|Government invests in many early partners – competition is high||The incentive to perform at the highest level is clear. Otherwise, the partner is not picked for later phases given the many options the government is helping along at first. (Compare this to major aerospace contractors just joining up and saying they do not want to compete against each other!)|
|Ingredients of Commercial Acquisitions||Incentives|
|Firm fixed price contracts||You have to create an attractive system to have won the bid. Now you have to deliver or lose money. The boss will not like that part about losing money.|
|Private partner retains property; the government does not own the hardware (government buys the ride, not the car)||This one allows the partner to use their system for other customers when not being used for the government customer.|

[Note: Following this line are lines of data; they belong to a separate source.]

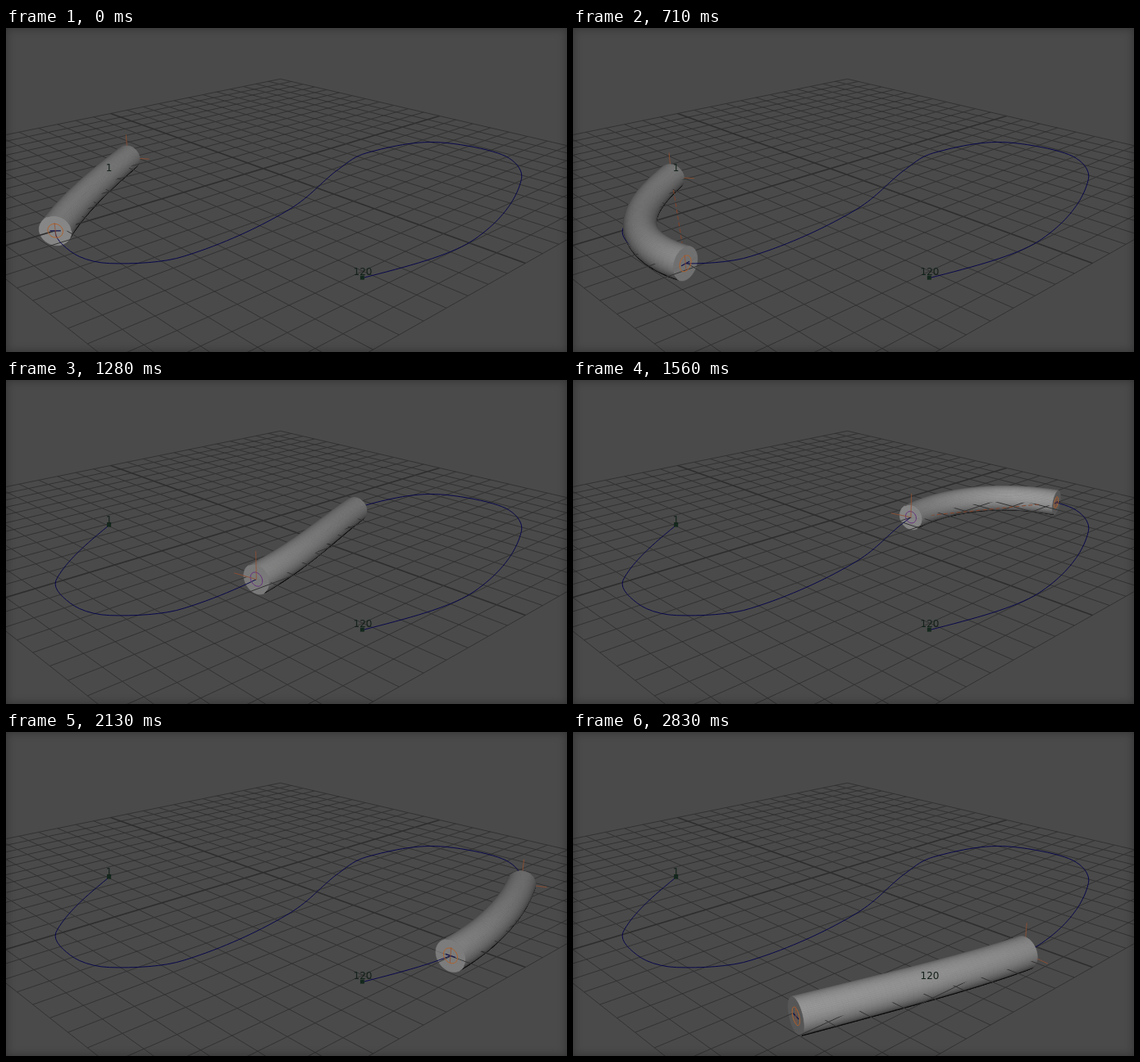
Write an HTML page with a canvas that moves like this. It is 684 by 396 pixels and loops after 2.93 s.

```html
<!DOCTYPE html>
<html lang="en">
<head>
<meta charset="utf-8">
<title>Tube flowing along a path</title>
<style>
  html, body { margin: 0; width: 100%; height: 100%; overflow: hidden; background: #4a4a4a; }
  canvas { display: block; }
  body::after { content: ""; position: fixed; inset: 0; box-shadow: inset 0 0 12px #0005; }
</style>
</head>
<body>
<canvas id="stage" width="684" height="396"></canvas>
<script>
const ctx = document.getElementById('stage').getContext('2d');
const LOOP = 2930, STEPS = 17, RADIUS = 0.045, RINGS = 48, SIDES = 32, CELLS = 12, SECTIONS = 4;
const CAMERA = [1.86, -1.62, 0.86];

// Key points of the motion path on the ground plane; the grid spans -1..1.
const KNOTS = [
  [-.32, -.412], [-.02, -.759], [.162, -.808], [.283, -.771], [.379, -.611],
  [.335, -.202], [.181, .184], [.127, .392], [.21, .672], [.47, .73],
  [.659, .55], [.829, .028], [.774, -.362]
];
const LAST = KNOTS.length - 1;

const add = (a, b, k = 1) => a.map((c, i) => c + b[i] * k);
const mix = (a, b, k) => a.map((c, i) => c + (b[i] - c) * k);
const dot = (a, b) => a.reduce((sum, c, i) => sum + c * b[i], 0);
const unit = a => a.map(c => c / Math.hypot(...a));
const toCamera = p => add(CAMERA, p, -1);

const dist = [0];
for (let i = 1; i <= LAST; i++)
  dist[i] = dist[i - 1] + Math.hypot(...add(KNOTS[i], KNOTS[i - 1], -1));
const LENGTH = dist[LAST];

const chord = (a, b) => add(KNOTS[b], KNOTS[a], -1).map(c => c / (dist[b] - dist[a]));
const slopes = KNOTS.map((_, i) =>
  i === 0 ? mix(chord(0, 1), chord(0, 2), -.5) :
  i === LAST ? mix(chord(LAST - 1, LAST), chord(LAST - 2, LAST), -.5) :
  chord(i - 1, i + 1));

// Smooth curve through the knots, continued straight past both ends.
function pathAt(s) {
  const d = Math.min(Math.max(s, 0), LENGTH);
  let i = 0;
  while (i < LAST - 1 && dist[i + 1] < d) i++;
  const h = dist[i + 1] - dist[i], x = (d - dist[i]) / h;
  const w = x * x * (3 - 2 * x), m0 = x * (1 - x) ** 2 * h, m1 = x * x * (x - 1) * h;
  const end = slopes[s < 0 ? 0 : LAST];
  return KNOTS[i].map((c, k) => c * (1 - w) + KNOTS[i + 1][k] * w
    + slopes[i][k] * m0 + slopes[i + 1][k] * m1 + end[k] * (s - d));
}

function project([u, v, h = 0]) {
  const w = 1 - .2644 * u + .2412 * v - .1357 * h;
  return [(313.1 + 152.5 * u + 342.3 * v - 47.9 * h) / w,
          (171.3 + 39.8 * u - 38.5 * v - 359.8 * h) / w];
}

function trace(points) {
  ctx.beginPath();
  points.forEach(p => ctx.lineTo(...project(p)));
}

function line(points, color, width = 1) {
  trace(points);
  ctx.strokeStyle = color;
  ctx.lineWidth = width;
  ctx.stroke();
}

function drawGrid() {
  for (let i = -CELLS; i <= CELLS; i++) {
    const k = i / CELLS, style = i ? ['#323232', 1] : ['#2e2e2e', 1.8];
    line([[k, -1], [k, 1]], ...style);
    line([[-1, k], [1, k]], ...style);
  }
}

function drawPath() {
  line(Array.from({ length: 161 }, (_, i) => pathAt(LENGTH * i / 160)), '#08084c');
  ctx.fillStyle = '#14281d';
  for (const p of [KNOTS[0], KNOTS[LAST]]) {
    const [x, y] = project(p);
    ctx.fillRect(x - 2.5, y - 3, 5, 5);
  }
}

// The tube eases along the path and is stretched a little early on.
function buildRings(step) {
  const x = step / STEPS, p = x + x * (1 - x) ** 2 / 2;
  const middle = .16 + 3.62 * p * p * (3 - 2 * p);
  const size = .65 + 2 * x * (1 - x) ** 6;
  const lattice = Array.from({ length: SECTIONS + 1 }, (_, i) =>
    pathAt(middle + size * (i / SECTIONS - .5)));

  // Bezier blend of the lattice sections, so the tube cuts tight corners.
  const center = k => {
    let pts = lattice;
    while (pts.length > 1) pts = pts.slice(1).map((q, i) => mix(pts[i], q, k));
    return pts[0];
  };
  return Array.from({ length: RINGS + 1 }, (_, i) => {
    const k = i / RINGS;
    const [tu, tv] = unit(add(center(k + .01), center(k - .01), -1));
    return { center: [...center(k), 0], along: [tu, tv, 0], side: [-tv, tu, 0] };
  });
}

const spoke = (ring, a) => add(ring.side.map(c => c * Math.cos(a)), [0, 0, Math.sin(a)]);
const rim = (ring, a, r = RADIUS) => add(ring.center, spoke(ring, a), r);
const arc = (ring, from, to, r) =>
  Array.from({ length: SIDES + 1 }, (_, i) => rim(ring, from + (to - from) * i / SIDES, r));

function shade(normal, p) {
  const glow = dot(normal, unit(add(toCamera(p), [0, 0, .6])));
  const c = Math.round(glow < 0 ? 12 : 60 + 95 * glow);
  return `rgb(${c},${c},${c})`;
}

// One half of the tube: above the ground (from = 0) or below it (from = PI).
function drawHalf(rings, ends, from) {
  const faces = [], step = Math.PI / SIDES;
  const push = (points, normal, mid) => {
    const sight = toCamera(mid);
    if (dot(normal, sight) > 0)
      faces.push({ points, color: shade(normal, mid), far: Math.hypot(...sight) });
  };
  for (let i = 0; i < RINGS; i++)
    for (let j = 0; j < SIDES; j++) {
      const a = from + j * step, b = a + step, p = rings[i], q = rings[i + 1];
      push([rim(p, a), rim(p, b), rim(q, b), rim(q, a)], spoke(p, a + step / 2), rim(p, a + step / 2));
    }
  for (const { ring, out } of ends)
    push(arc(ring, from, from + Math.PI), out, ring.center);
  faces.sort((a, b) => b.far - a.far);
  for (const f of faces) {
    trace(f.points);
    ctx.closePath();
    ctx.fillStyle = ctx.strokeStyle = f.color;
    ctx.lineWidth = .6;
    ctx.fill();
    ctx.stroke();
  }
}

function drawHandle({ ring, isHead, facing }) {
  const c = ring.center, orange = '#955030';
  if (facing) line(arc(ring, 0, 2 * Math.PI, .021), isHead ? '#b0622c' : '#65307c');
  if (isHead) {
    if (!facing) return;
    line([add(c, ring.side, -.015), add(c, ring.side, .015)], '#10104a', 1.2);
    line([add(c, [0, 0, -.02]), add(c, [0, 0, .024])], orange, .8);
  } else {
    line([c, add(c, [0, 0, .085])], orange, .8);
    line([c, add(c, ring.side, .08)], orange, .8);
  }
}

function draw(step) {
  const rings = buildRings(step), first = rings[0], last = rings[RINGS];
  const ends = [
    { ring: first, out: first.along.map(c => -c), isHead: false },
    { ring: last, out: last.along, isHead: true }
  ];
  for (const e of ends) e.facing = dot(e.out, toCamera(e.ring.center)) > 0;

  ctx.setTransform(1, 0, 0, 1, 0, 0);
  ctx.fillStyle = '#4a4a4a';
  ctx.fillRect(0, 0, 684, 396);
  ctx.translate(.5, .5);
  drawHalf(rings, ends, Math.PI);
  drawGrid();
  drawPath();
  ctx.setLineDash([5, 3]);
  line([first.center, last.center], '#8a4226', .9);
  ctx.setLineDash([]);
  ends.filter(e => !e.facing).forEach(drawHandle);
  drawHalf(rings, ends, 0);
  ends.filter(e => e.facing).forEach(drawHandle);

  ctx.font = '12px "DejaVu Sans", sans-serif';
  ctx.textAlign = 'center';
  ctx.fillStyle = '#14221a';
  ctx.fillText('1', 125, 174);
  ctx.fillText('120', 434.5, 301.5);
}

// Two long holds, then an even stepping rate.
const stepAt = t => Math.max(t < 430 ? 0 : 1, Math.floor((t - 708) / 141.2) + 2);

let shown;
function tick() {
  const step = stepAt(performance.now() % LOOP);
  if (step !== shown) draw(shown = step);
  requestAnimationFrame(tick);
}
tick();
</script>
</body>
</html>
```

|Private partner business /pricing attracts non-government customers||This one encourages other customers other than government customers.|
|Government selects at least TWO partners for ongoing services||Each partner knows they can be replaced with relative ease. Ongoing competitions are also a part of this. No partner ever has a position so advantageous that the government has no option but to continue with them.|
- March 2021 – NASA and the Rise of Commercial Space: A Symposium to Examine the Meaning(s) and Context(s) of Commercial Space
- April 16, 2021 NASA Picks SpaceX’s Starship for the next lunar lander – under a fixed-price, milestone-based contract.
NASA invited offerors to demonstrate their commitment to the public-private partnership by providing a corporate contribution; these corporate contributions not only have the effect of significantly lowering offerors’ proposed firm fixed prices, but also show how each offeror intends to leverage its corporate contribution to enable its approach for commercializing HLS capabilities.NASA Source Selection Statement